Scan the records below. Copy every line in which the word "html" appears.
*** Working data ***
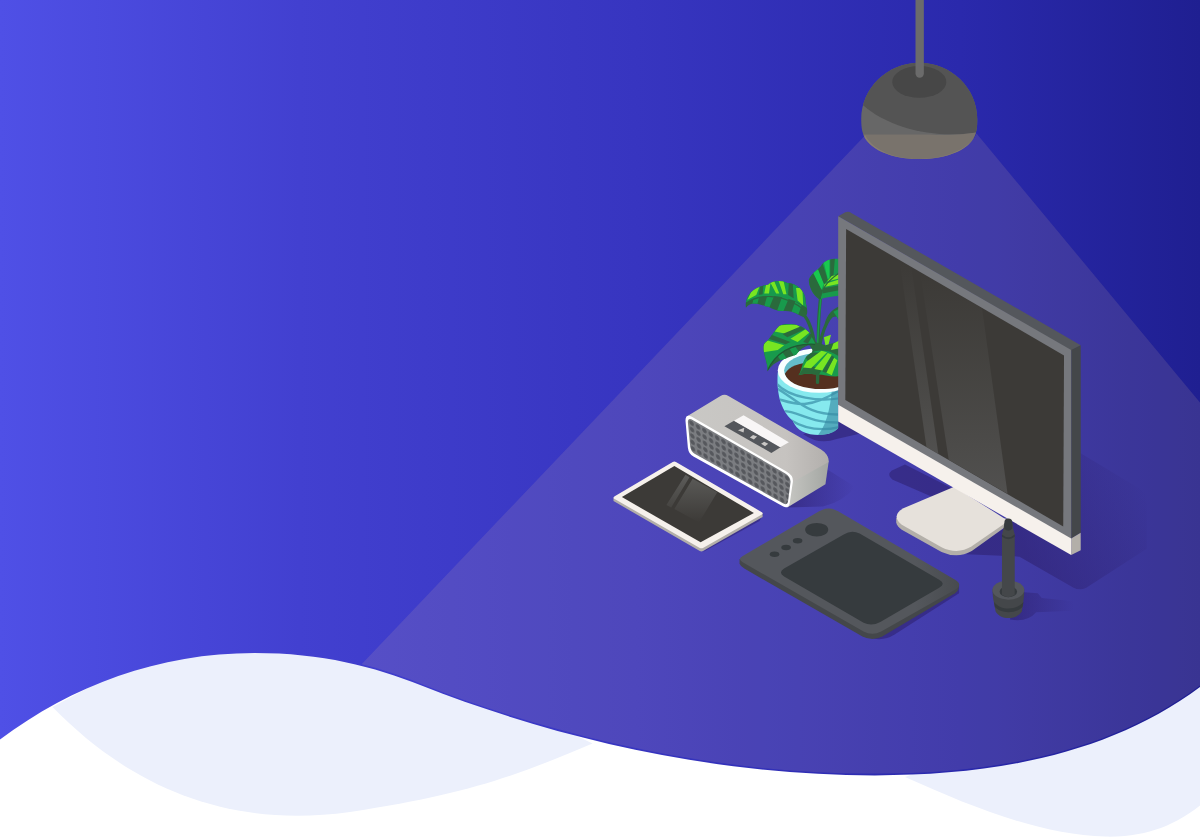
<!DOCTYPE html>
<html lang="en">
<head>
<meta charset="utf-8">
<title>Desk under a lamp</title>
<style>
:root{
  --paper:#ffffff;--mist:#ecf0fc;
  --sky-0:#4f50e6;--sky-1:#4240d0;--sky-2:#3735c0;--sky-3:#2a29ac;--sky-4:#1f1f91;
  --glow:#f2c89e;--shade:#2a1c66;
  --ink:#363b3e;--coal:#44474a;--slate:#54575c;--steel:#76787d;--screen:#3c3a37;
  --ivory:#f6f1ec;--stone:#e6e1db;--taupe:#b3afa9;--silver:#c9c7c5;
  --leaf-dark:#2a6a3c;--leaf:#189a4c;--leaf-bright:#78e522;
  --pot:#86e9ee;--pot-line:#4fa9bc;--soil:#55301f;
}
html,body{margin:0;padding:0;overflow:hidden;background:var(--paper)}
.hero{position:relative;width:1200px;height:839px;overflow:hidden;background:var(--paper)}
.hero svg{display:block;width:1200px;height:839px}
.mist{fill:var(--mist)}.glow{fill:var(--glow);opacity:.125}
.shade{fill:var(--shade);opacity:.5}
.ink{fill:var(--ink)}.coal{fill:var(--coal)}.slate{fill:var(--slate)}.steel{fill:var(--steel)}.screen{fill:var(--screen)}
.ivory{fill:var(--ivory)}.stone{fill:var(--stone)}.taupe{fill:var(--taupe)}.silver{fill:var(--silver)}
.leaf-dark{fill:var(--leaf-dark)}.leaf{fill:var(--leaf)}.leaf-bright{fill:var(--leaf-bright)}
.stem{fill:none;stroke:var(--leaf-dark);stroke-width:4;stroke-linecap:round}
.pot{fill:var(--pot)}.pot-line{fill:none;stroke:var(--pot-line);stroke-width:3}
</style>
</head>
<body>
<main class="hero">
<svg viewBox="0 0 1509 1055" preserveAspectRatio="none" role="img" aria-label="A hanging lamp lights a desk set: monitor, plant, speaker, tablet, drawing pad and pen">
<defs>
  <linearGradient id="sky">
    <stop offset="0" stop-color="var(--sky-0)"/><stop offset=".25" stop-color="var(--sky-1)"/>
    <stop offset=".53" stop-color="var(--sky-2)"/><stop offset=".8" stop-color="var(--sky-3)"/>
    <stop offset="1" stop-color="var(--sky-4)"/>
  </linearGradient>
  <linearGradient id="shine" x1="0" y1="0" x2="0" y2="1">
    <stop offset="0" stop-color="#5a5a58" stop-opacity="0"/><stop offset=".45" stop-color="#5a5a58" stop-opacity=".3"/><stop offset="1" stop-color="#5e5e5e" stop-opacity=".62"/>
  </linearGradient>
  <linearGradient id="shine-up" x1="0" y1="1" x2="0" y2="0">
    <stop offset="0" stop-color="#6a6a68" stop-opacity="0"/><stop offset="1" stop-color="#6a6a68" stop-opacity=".7"/>
  </linearGradient>
  <linearGradient id="fade-shade">
    <stop offset="0" stop-color="var(--shade)" stop-opacity=".55"/><stop offset="1" stop-color="var(--shade)" stop-opacity="0"/>
  </linearGradient>
  <linearGradient id="monitor-shade" gradientUnits="userSpaceOnUse" x1="1290" y1="700" x2="1450" y2="640">
    <stop offset="0" stop-color="var(--shade)" stop-opacity=".5"/><stop offset="1" stop-color="var(--shade)" stop-opacity="0"/>
  </linearGradient>
  <linearGradient id="speaker-end">
    <stop offset="0" stop-color="#c6c6c2"/><stop offset="1" stop-color="#a3a6a2"/>
  </linearGradient>
  <linearGradient id="speaker-top">
    <stop offset="0" stop-color="#c9c8c5"/><stop offset=".7" stop-color="#c6c3c0"/><stop offset="1" stop-color="#b2afac"/>
  </linearGradient>
  <linearGradient id="pad-top"><stop offset="0" stop-color="#54575c"/><stop offset=".8" stop-color="#54575c"/><stop offset="1" stop-color="#484b4f"/></linearGradient>
  <pattern id="grille" width="8" height="8" patternUnits="userSpaceOnUse" patternTransform="matrix(1 .575 .05 1 866 534)">
    <rect width="8" height="8" fill="#7b7d81"/><circle cx="4" cy="4" r="2.8" fill="#56585d"/>
  </pattern>
  <path id="hill" d="M0 0H1509V864C1400 945 1260 975 1100 975C890 975 690 925 530 862C470 838 405 821 320 821C200 821 90 862 0 930Z"/>
  <clipPath id="hill-clip"><use href="#hill" transform="translate(0 -2)"/></clipPath>
  <path id="dome" d="M1083 150C1083 111 1116 79 1156 79S1229 111 1229 150C1229 160 1228 168 1224 174C1215 190 1187 200 1156 200S1098 190 1088 174C1084 167 1083 160 1083 150Z"/>
  <clipPath id="dome-clip"><use href="#dome"/></clipPath>
  <path id="leaf-a" d="M938 387C936 371 948 360 966 358C971 352 984 352 990 356C1003 356 1014 368 1013 380C1015 388 1017 395 1012 399C1005 397 999 391 988 391C979 392 972 389 967 386C958 385 946 376 938 387Z"/>
  <clipPath id="leaf-a-clip"><use href="#leaf-a"/></clipPath>
  <path id="leaf-b" d="M1017 352C1021 342 1030 340 1034 332C1040 326 1048 324 1062 326V370C1050 374 1040 372 1031 377C1026 373 1018 366 1017 352Z"/>
  <clipPath id="leaf-b-clip"><use href="#leaf-b"/></clipPath>
  <path id="leaf-c" d="M965 467C967 458 957 441 961 432C968 428 972 417 980 410C990 405 1005 408 1013 414C1020 420 1025 425 1025 434C1015 433 1008 437 1001 446C990 451 974 452 965 467Z"/>
  <clipPath id="leaf-c-clip"><use href="#leaf-c"/></clipPath>
  <path id="leaf-d" d="M1004 472C1010 463 1008 451 1018 445C1028 438 1047 439 1062 454V472C1046 476 1036 470 1026 471C1016 469 1010 470 1004 472Z"/>
  <clipPath id="leaf-d-clip"><use href="#leaf-d"/></clipPath>
  <path id="pot-body" d="M978 468C976 499 984 518 997 529C1001 541 1014 547 1030 547C1042 547 1051 543 1054 538V468Z"/>
  <clipPath id="pot-clip"><use href="#pot-body"/></clipPath>
</defs>

<g id="waves">
  <path class="mist" d="M66 889L250 790L530 830L745 935C650 975 590 998 440 1021C280 1043 160 985 66 889Z"/>
  <path class="mist" d="M1138 977L1509 840V1013C1470 1044 1430 1053 1390 1052C1310 1050 1225 1016 1138 977Z"/>
  <use href="#hill" fill="url(#sky)"/>
</g>

<g id="lamp">
  <use href="#dome" fill="#676767"/>
  <path clip-path="url(#dome-clip)" fill="#545454" d="M1085 132C1120 163 1180 175 1232 166V70H1080Z"/>
  <ellipse cx="1156" cy="103" rx="34" ry="20" fill="#474747"/>
  <path d="M1156.500-5V92.500" stroke="#6b6b6b" stroke-width="10.500" stroke-linecap="round"/>
  <path clip-path="url(#dome-clip)" fill="#79736c" d="M1080 169H1170C1190 171 1215 169 1232 166V205H1080Z"/>
</g>
<path id="light-cone" class="glow" clip-path="url(#hill-clip)" d="M1088 170C1098 190 1128 200 1156 200S1218 190 1228 168L1509 506V1000H500L455 835Z"/>

<g id="shadows">
  <path class="shade" d="M1010 546Q1030 560 1052 552L1082 545L1054 528Z"/>
  <path fill="url(#fade-shade)" d="M990 638L1035 637Q1062 630 1075 612L1040 590Z"/>
  <path class="shade" d="M884 694L955 655L960 647L930 650Z"/>
  <path class="shade" d="M1098 803Q1112 806 1125 798L1206 746V736Z"/>
  <path class="shade" d="M1121 592L1138 584L1205 618L1180 628L1122 603Q1115 597 1121 592Z"/>
  <path fill="url(#monitor-shade)" d="M1215 697L1275 655L1347 690L1359 570L1442 620V690L1366 739Q1358 743 1350 739L1282 700Z"/>
  <path fill="url(#fade-shade)" d="M1270 779Q1292 783 1303 770L1350 768V756L1310 752L1305 746L1280 744Z"/>
</g>

<g id="plant">
  <use href="#pot-body" class="pot"/>
  <g clip-path="url(#pot-clip)">
    <path class="pot-line" d="M976 482C992 500 1030 506 1060 500M976 488C1000 500 1014 524 1060 521M976 501C998 507 1014 518 1060 488M984 517C1004 516 1020 534 1060 531M994 528C1010 538 1030 543 1056 537"/>
    <path d="M1047 470H1060V550H1026Q1046 530 1047 470Z" fill="#398ca4" opacity=".65"/>
  </g>
  <ellipse cx="1030" cy="466" rx="52" ry="28" fill="#f8ffff"/>
  <ellipse cx="1030" cy="466" rx="44" ry="22" fill="#65bdca"/>
  <path d="M987 470C996 452 1040 450 1074 468V478C1060 488 1040 490 1025 489C1003 487 990 480 987 470Z" fill="var(--soil)"/>
  <path class="stem" d="M1028 480C1030 440 1027 410 1032 374M1026 442C1022 416 1018 404 1011 396M1030 440C1034 412 1042 396 1056 388M1024 440L1018 430"/>
  <path d="M1028 440C1028 420 1030 400 1032 376" fill="none" stroke="var(--leaf)" stroke-width="2"/>
  <path class="leaf-dark" d="M1037 408C1040 394 1048 388 1060 383V412L1052 398C1046 398 1042 402 1037 408Z"/>
  <path class="leaf" d="M1048 392L1060 386V410L1052 398Z"/>
  <path class="leaf-dark" d="M1020 446L1025 430L1038 434L1060 428V455H1024Z"/>
  <path class="leaf-bright" d="M1036 424L1045 421L1042 433L1038 434ZM1048 432L1056 428V438L1045 440Z"/>

  <use href="#leaf-a" class="leaf-dark"/>
  <g clip-path="url(#leaf-a-clip)">
    <path class="leaf" d="M936 382C952 370 985 366 1016 388V345H936Z"/>
    <path class="leaf" d="M948 374L955 372L951 388L945 386ZM965 371L974 371L966 390L960 389ZM984 372L992 375L984 394L976 394ZM1000 379L1008 384L1003 398L994 396Z"/>
    <path class="leaf-bright" d="M940 377L946 364L956 358L951 371ZM961 369L964 355L969 355L967 369ZM976 369L969 356L973 352L980 369ZM985 370L979 353L985 352L989 370ZM1003 378L1001 362L1009 362L1010 384Z"/>
    <path class="leaf-dark" d="M954 371L956 360L960 358L959 370ZM991 371L992 355L997 357L998 375Z"/>
    <path d="M936 383C952 370 985 366 1014 392" fill="none" stroke="var(--leaf-dark)" stroke-width="1.500"/>
  </g>

  <use href="#leaf-b" class="leaf"/>
  <g clip-path="url(#leaf-b-clip)">
    <path class="leaf-dark" d="M1014 345L1022 340L1034 366L1031 380L1014 360ZM1027 338L1034 330L1041 352L1036 358ZM1044 324L1050 324L1048 347L1044 349ZM1036 362L1060 358V364L1034 369Z"/>
    <path d="M1022 342L1028 337L1036 357L1033 364ZM1036 330L1043 325L1043 349L1041 351Z" fill="#19c84f"/>
    <path class="leaf-bright" d="M1040 354L1046 347L1060 344V349ZM1037 357L1060 350V356L1036 361Z"/>
    <path d="M1031 376C1034 360 1044 350 1060 340" fill="none" stroke="var(--leaf-dark)" stroke-width="1.500"/>
  </g>

  <use href="#leaf-c" class="leaf-dark"/>
  <g clip-path="url(#leaf-c-clip)">
    <path class="leaf" d="M965 466C975 445 994 431 1026 433L1010 405H955V450Z"/>
    <path class="leaf-bright" d="M958 438L964 428L986 434L978 440L960 443ZM974 417L980 409L1002 408L1007 412L990 420ZM994 426L1013 414L1018 418L1003 430Z"/>
    <path class="leaf-dark" d="M966 426L970 421L994 430L988 433ZM984 420L1008 410L1012 414L990 424ZM1010 430L1019 419L1022 422L1016 432Z"/>
    <path class="leaf" d="M978 448L984 443L993 456L985 458ZM993 439L1000 436L1008 446L1000 450Z"/>
    <path d="M965 466C975 445 994 431 1026 433" fill="none" stroke="#1f5a33" stroke-width="1.500"/>
  </g>

  <use href="#leaf-d" class="leaf"/>
  <g clip-path="url(#leaf-d-clip)">
    <path class="leaf-dark" d="M1003 474L1013 458L1034 464L1028 474ZM1012 448L1020 443L1038 444L1034 449L1016 454Z"/>
    <path class="leaf-bright" d="M1010 462L1014 455L1033 441L1040 443L1020 463ZM1024 464L1041 444L1046 446L1034 466ZM1038 468L1049 450L1053 453L1046 472Z"/>
    <path class="leaf-dark" d="M1034 467L1046 447L1049 449L1039 469Z"/>
  </g>
  <path class="stem" d="M1028 481V470"/>
</g>

<g id="monitor">
  <path class="taupe" d="M1127 651V657Q1128 662 1134 666L1184 694Q1204 703 1222 693L1268 660V652Z"/>
  <path class="stone" d="M1200 612L1136 639Q1120 648 1134 660L1184 688Q1204 698 1222 687L1268 655Z"/>
  <path class="slate" d="M1054 272L1063 267Q1067 265 1071 268L1359 434L1347 441Z"/>
  <path class="coal" d="M1347 440L1359 434V670L1347 677Z"/>
  <path class="taupe" d="M1347 677L1359 670V692L1347 698Z"/>
  <path class="steel" d="M1054 272L1347 440V678L1054 510Z"/>
  <path class="ivory" d="M1054 509L1347 677V698L1054 530Z"/>
  <path class="screen" d="M1064 288L1338 447L1337 662L1063 503Z"/>
  <path fill="url(#shine)" d="M1131 327L1146 336L1180 571L1165 562Z"/>
  <path fill="url(#shine)" d="M1157 342L1235 388L1267 621L1193 578Z"/>
</g>

<g id="speaker">
  <path fill="url(#speaker-end)" d="M990 638L996 600L1030 566Q1043 571 1042 581L1038 609Z"/>
  <path fill="url(#speaker-top)" d="M863 524L906 498Q911 495 916 498L1032 565Q1042 571 1042 581L997 606L988 596Z"/>
  <path fill="#fff" d="M862 529Q862 520 870 524L989 593Q998 598 997 606L993 633Q991 640 985 637L872 574Q866 571 865 563Z"/>
  <path fill="url(#grille)" d="M865 531Q865 525 871 528L987 595Q995 600 994 607L991 630Q990 636 985 633L874 571Q869 568 868 562Z"/>
  <path class="slate" d="M911 536L923 529L982 562L970 569.500Z"/>
  <path fill="#f8f6f6" d="M923 529L935 522L992 556L981 562.500Z"/>
  <path class="silver" d="M928 541L936 538L935 544ZM943 550L947 547L952 549L948 552.500ZM957 558L961 555.500L966 558L962 561Z"/>
</g>

<g id="tablet">
  <path class="taupe" d="M771.500 626V630L880 693Q882 694 884 693L959 650V645Z"/>
  <path class="ivory" d="M773 624L846 581Q848 579.500 850 581L958 644Q960 645.500 958 647L884 689Q882 690 880 689L773 627.500Q770 626 773 624Z"/>
  <path class="screen" d="M782 625L848 586L948 645L881 682Z"/>
  <path fill="url(#shine-up)" d="M862 597L867 600L844 638L838 635ZM871 602L902 619L879 657L848 640Z"/>
</g>

<g id="drawing-pad">
  <path class="coal" d="M930 703V709Q931 712 936 715L1084 800Q1097 807 1110 800L1201 746Q1206 743 1206 736Z"/>
  <path fill="url(#pad-top)" d="M934 699L1030 643Q1042 636 1054 643L1201 729Q1211 735 1202 741L1108 794Q1097 800 1086 794L934 707Q927 703 934 699Z"/>
  <path class="ink" d="M986 715L1061 672Q1071 666 1081 671L1181 729Q1190 734 1181 739L1107 782Q1096 788 1086 783L986 725Q978 720 986 715Z"/>
  <ellipse class="ink" cx="1027" cy="666" rx="14.500" ry="8.500"/>
  <ellipse class="ink" cx="1003" cy="680" rx="6" ry="3.500"/>
  <ellipse class="ink" cx="988.500" cy="688.500" rx="6" ry="3.500"/>
  <ellipse class="ink" cx="974" cy="697" rx="6" ry="3.500"/>
</g>

<g id="pen-stand">
  <path class="coal" d="M1248 741C1248 752 1251 762 1252 769C1258 780 1278 780 1285 769C1286 762 1288 752 1288 741Z"/>
  <path class="ink" d="M1250 757C1258 768 1278 768 1287 757L1286 763C1278 772 1258 772 1251 763Z"/>
  <ellipse class="slate" cx="1268" cy="742" rx="20" ry="12"/>
  <ellipse class="ink" cx="1268" cy="744" rx="11" ry="7"/>
  <path class="coal" d="M1260 672Q1262 666 1263 658H1273Q1274 666 1276 672V748Q1268 754 1260 748Z"/>
  <path class="ink" d="M1263 657Q1263 652 1268 652T1273 657V665Q1268 670 1263 665ZM1260 672Q1268 679 1276 672V675Q1268 681 1260 675Z"/>
</g>
</svg>
</main>
</body>
</html>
***
Solution.
<!DOCTYPE html>
<html lang="en">
html,body{margin:0;padding:0;overflow:hidden;background:var(--paper)}
</html>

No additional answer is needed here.